=== Information supplied ===
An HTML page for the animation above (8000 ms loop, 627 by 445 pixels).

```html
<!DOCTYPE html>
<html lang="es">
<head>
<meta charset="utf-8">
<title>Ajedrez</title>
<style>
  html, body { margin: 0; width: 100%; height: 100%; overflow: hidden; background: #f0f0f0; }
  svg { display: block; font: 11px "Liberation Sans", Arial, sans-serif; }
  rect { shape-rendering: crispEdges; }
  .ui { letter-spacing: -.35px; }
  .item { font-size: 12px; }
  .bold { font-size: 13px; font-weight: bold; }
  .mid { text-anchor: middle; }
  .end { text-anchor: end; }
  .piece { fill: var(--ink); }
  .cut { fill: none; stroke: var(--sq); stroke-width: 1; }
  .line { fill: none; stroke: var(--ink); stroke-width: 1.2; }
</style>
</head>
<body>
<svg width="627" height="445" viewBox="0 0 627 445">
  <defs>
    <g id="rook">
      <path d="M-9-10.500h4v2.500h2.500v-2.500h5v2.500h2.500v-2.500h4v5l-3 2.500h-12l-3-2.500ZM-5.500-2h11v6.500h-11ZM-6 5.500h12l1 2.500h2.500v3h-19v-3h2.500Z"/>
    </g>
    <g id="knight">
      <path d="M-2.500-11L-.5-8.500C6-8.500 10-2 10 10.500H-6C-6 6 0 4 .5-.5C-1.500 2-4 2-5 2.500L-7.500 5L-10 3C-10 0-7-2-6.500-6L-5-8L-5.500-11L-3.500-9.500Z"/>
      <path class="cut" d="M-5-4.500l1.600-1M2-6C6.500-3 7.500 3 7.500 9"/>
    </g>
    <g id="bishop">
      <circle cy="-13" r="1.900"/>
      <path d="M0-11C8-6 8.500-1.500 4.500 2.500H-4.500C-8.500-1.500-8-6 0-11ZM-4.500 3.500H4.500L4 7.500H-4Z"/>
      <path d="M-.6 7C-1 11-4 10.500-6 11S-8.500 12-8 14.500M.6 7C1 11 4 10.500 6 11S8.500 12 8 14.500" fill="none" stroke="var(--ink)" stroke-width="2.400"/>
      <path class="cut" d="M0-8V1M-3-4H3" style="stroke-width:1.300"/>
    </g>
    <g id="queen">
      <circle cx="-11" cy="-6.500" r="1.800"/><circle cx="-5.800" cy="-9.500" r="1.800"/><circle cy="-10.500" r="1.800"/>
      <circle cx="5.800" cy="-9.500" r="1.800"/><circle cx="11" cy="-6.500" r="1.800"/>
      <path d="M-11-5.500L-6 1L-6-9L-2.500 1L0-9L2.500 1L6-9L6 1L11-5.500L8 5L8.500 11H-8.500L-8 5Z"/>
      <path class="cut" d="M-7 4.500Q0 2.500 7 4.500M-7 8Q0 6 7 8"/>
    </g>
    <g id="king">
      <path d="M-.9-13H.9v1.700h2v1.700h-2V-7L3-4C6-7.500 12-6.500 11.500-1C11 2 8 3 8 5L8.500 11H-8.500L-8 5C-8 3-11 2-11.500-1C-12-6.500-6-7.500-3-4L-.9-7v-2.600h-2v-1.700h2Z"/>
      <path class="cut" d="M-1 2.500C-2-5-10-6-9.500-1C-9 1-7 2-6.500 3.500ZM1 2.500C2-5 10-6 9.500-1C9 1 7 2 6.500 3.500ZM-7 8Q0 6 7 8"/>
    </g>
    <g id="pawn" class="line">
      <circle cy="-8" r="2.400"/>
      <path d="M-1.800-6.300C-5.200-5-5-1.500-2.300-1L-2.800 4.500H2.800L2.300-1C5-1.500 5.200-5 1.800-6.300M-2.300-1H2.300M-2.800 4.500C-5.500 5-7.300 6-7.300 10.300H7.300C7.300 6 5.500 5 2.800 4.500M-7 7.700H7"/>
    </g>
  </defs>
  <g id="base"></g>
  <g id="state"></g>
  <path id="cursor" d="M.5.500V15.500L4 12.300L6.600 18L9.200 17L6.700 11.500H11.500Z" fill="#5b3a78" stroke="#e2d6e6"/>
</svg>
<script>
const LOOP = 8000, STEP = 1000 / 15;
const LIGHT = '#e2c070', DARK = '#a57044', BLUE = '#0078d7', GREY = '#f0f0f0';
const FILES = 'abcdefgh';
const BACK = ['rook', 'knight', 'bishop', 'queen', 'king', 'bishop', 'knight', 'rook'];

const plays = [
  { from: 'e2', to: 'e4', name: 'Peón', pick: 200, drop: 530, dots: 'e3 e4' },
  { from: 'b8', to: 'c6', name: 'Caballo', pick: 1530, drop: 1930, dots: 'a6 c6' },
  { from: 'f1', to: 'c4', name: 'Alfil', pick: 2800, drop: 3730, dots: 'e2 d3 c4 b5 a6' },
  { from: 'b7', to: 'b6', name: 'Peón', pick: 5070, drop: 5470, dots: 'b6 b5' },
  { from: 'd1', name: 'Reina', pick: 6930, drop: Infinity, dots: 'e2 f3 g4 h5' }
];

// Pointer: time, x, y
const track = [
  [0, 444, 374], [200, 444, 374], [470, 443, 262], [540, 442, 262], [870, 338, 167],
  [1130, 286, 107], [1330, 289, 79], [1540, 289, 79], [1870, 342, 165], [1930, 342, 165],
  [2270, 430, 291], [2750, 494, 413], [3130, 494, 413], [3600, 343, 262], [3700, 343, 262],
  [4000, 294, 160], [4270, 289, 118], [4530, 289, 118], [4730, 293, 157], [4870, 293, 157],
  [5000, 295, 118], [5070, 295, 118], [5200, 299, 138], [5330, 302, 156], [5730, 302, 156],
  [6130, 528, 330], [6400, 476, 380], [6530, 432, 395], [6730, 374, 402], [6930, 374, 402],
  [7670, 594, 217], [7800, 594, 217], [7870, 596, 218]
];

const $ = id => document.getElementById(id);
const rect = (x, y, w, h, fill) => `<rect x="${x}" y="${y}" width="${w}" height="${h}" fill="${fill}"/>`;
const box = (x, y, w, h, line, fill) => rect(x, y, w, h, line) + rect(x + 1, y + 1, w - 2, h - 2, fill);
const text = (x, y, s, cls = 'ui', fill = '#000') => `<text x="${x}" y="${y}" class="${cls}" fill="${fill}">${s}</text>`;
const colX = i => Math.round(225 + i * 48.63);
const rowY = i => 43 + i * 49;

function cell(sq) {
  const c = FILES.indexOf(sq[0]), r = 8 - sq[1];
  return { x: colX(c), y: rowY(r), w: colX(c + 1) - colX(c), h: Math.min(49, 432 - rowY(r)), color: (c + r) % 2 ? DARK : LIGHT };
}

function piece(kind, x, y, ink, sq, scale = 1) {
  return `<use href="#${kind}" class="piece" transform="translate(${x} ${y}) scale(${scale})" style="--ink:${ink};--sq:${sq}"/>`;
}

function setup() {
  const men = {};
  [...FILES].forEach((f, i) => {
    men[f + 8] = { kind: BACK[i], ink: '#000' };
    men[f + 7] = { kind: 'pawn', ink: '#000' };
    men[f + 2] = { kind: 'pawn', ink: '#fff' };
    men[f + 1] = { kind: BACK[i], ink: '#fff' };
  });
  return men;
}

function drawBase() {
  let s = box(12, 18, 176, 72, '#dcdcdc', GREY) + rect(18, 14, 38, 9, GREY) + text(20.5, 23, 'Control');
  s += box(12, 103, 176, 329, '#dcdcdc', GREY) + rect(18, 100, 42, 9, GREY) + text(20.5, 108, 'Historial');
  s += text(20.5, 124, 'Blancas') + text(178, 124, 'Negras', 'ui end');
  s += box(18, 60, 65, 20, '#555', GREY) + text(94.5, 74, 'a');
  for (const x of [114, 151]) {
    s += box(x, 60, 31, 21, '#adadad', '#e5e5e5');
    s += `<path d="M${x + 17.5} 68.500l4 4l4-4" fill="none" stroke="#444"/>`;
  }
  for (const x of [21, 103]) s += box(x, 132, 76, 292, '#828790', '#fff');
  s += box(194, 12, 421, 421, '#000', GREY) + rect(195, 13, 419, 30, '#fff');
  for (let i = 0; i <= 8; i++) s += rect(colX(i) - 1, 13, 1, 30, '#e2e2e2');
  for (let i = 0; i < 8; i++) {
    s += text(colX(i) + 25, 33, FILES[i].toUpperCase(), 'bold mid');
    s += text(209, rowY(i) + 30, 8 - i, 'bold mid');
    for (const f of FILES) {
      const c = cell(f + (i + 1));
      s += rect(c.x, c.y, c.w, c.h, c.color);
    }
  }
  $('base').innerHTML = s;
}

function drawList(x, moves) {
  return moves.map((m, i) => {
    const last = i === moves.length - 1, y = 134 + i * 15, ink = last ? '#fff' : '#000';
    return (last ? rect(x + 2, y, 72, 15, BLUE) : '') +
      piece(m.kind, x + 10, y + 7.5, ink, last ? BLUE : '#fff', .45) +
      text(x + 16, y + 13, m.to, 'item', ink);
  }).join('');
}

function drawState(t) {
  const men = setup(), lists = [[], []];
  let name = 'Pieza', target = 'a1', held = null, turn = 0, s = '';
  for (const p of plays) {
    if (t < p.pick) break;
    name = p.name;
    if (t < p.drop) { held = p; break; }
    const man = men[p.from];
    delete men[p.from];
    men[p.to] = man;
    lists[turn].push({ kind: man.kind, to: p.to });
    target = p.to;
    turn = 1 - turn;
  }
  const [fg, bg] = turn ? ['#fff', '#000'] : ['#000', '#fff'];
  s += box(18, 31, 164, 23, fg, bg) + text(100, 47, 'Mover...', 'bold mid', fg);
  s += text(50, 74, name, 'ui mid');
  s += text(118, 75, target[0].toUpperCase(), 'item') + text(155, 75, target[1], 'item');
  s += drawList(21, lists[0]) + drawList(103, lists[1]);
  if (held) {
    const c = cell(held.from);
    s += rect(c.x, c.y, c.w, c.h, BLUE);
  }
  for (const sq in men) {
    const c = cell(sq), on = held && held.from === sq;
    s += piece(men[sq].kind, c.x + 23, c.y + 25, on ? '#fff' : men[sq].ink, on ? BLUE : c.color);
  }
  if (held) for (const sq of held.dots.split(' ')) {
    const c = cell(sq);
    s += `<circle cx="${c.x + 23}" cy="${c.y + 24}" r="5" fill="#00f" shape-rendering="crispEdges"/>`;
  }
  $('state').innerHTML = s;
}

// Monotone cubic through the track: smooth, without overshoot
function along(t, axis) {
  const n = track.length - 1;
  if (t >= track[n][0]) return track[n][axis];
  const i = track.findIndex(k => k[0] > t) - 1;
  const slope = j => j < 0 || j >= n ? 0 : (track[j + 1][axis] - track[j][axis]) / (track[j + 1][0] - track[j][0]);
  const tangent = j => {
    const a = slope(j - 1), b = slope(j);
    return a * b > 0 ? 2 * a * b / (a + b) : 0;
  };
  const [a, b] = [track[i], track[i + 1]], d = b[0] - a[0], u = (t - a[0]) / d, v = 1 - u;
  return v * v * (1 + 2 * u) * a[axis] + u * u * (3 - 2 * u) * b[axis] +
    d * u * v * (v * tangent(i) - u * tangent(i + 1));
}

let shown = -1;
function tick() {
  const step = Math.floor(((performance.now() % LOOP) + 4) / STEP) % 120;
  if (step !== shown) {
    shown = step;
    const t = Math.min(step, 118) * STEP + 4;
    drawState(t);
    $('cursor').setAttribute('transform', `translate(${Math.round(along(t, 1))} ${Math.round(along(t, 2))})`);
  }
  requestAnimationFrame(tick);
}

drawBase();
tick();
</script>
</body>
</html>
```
===
=== Information supplied ===
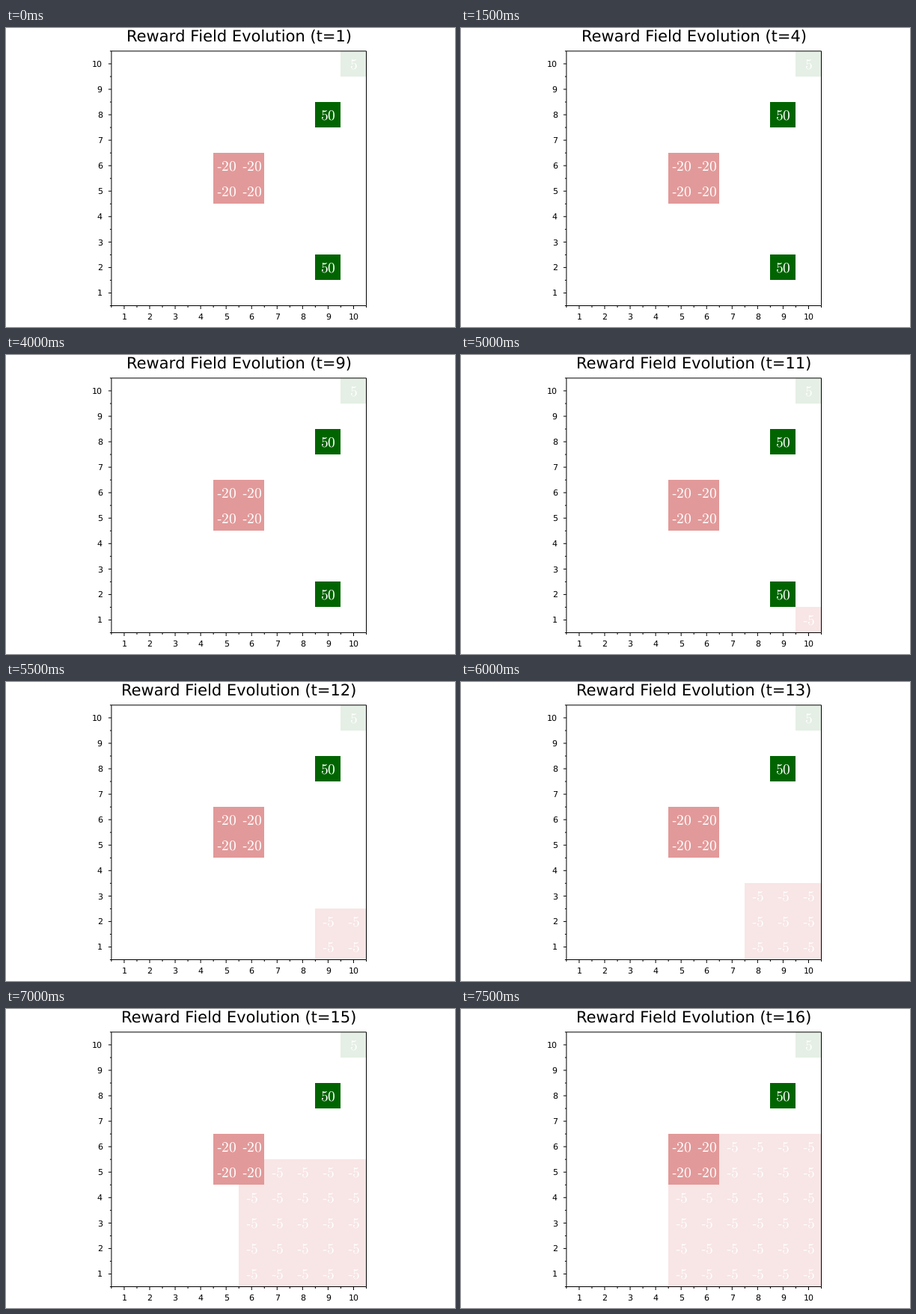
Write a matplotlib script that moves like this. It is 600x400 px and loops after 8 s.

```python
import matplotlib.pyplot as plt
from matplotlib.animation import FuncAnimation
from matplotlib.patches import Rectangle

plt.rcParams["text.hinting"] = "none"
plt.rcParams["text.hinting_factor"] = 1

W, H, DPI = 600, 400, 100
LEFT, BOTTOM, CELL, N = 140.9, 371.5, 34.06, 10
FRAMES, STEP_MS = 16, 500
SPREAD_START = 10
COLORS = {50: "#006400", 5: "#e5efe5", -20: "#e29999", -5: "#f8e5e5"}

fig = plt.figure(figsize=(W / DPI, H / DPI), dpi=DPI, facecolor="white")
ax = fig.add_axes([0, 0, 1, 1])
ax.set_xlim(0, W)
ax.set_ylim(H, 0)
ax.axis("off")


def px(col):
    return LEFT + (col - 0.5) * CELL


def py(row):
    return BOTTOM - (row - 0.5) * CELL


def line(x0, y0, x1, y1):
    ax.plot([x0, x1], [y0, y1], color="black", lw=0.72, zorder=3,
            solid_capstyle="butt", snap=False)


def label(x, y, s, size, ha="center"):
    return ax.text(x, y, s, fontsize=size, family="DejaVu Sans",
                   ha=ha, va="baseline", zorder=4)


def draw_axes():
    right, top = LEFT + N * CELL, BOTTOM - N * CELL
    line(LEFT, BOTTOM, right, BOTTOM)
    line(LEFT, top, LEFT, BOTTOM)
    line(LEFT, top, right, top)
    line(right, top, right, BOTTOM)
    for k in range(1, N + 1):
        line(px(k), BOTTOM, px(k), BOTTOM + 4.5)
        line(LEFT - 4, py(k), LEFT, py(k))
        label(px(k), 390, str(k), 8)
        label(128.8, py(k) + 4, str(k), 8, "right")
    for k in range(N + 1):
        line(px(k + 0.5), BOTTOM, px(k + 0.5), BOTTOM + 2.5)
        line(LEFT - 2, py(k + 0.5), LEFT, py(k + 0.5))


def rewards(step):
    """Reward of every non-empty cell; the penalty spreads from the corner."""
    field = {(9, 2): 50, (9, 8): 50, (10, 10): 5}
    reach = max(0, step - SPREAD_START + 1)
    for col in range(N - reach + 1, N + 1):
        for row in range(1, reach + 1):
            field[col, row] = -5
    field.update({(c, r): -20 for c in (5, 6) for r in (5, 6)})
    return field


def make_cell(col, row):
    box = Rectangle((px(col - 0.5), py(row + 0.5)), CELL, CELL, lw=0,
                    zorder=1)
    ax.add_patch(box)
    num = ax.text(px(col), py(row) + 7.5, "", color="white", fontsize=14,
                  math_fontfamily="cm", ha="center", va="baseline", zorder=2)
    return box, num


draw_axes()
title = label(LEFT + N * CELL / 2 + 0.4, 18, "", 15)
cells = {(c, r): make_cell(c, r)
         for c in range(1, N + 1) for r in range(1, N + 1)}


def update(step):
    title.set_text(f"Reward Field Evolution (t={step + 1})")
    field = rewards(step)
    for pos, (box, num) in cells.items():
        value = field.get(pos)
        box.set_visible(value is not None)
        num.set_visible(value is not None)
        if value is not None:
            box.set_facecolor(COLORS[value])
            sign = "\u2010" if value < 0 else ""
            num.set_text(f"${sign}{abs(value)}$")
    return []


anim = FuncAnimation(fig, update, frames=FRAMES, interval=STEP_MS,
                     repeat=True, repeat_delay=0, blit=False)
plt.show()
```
===
→ Your assignment
Should a line in the material contain "width", copy it.

→ Finished task
  html, body { margin: 0; width: 100%; height: 100%; overflow: hidden; background: #f0f0f0; }
  .cut { fill: none; stroke: var(--sq); stroke-width: 1; }
  .line { fill: none; stroke: var(--ink); stroke-width: 1.2; }
<svg width="627" height="445" viewBox="0 0 627 445">
      <path d="M-.6 7C-1 11-4 10.500-6 11S-8.500 12-8 14.500M.6 7C1 11 4 10.500 6 11S8.500 12 8 14.500" fill="none" stroke="var(--ink)" stroke-width="2.400"/>
      <path class="cut" d="M0-8V1M-3-4H3" style="stroke-width:1.300"/>
const rect = (x, y, w, h, fill) => `<rect x="${x}" y="${y}" width="${w}" height="${h}" fill="${fill}"/>`;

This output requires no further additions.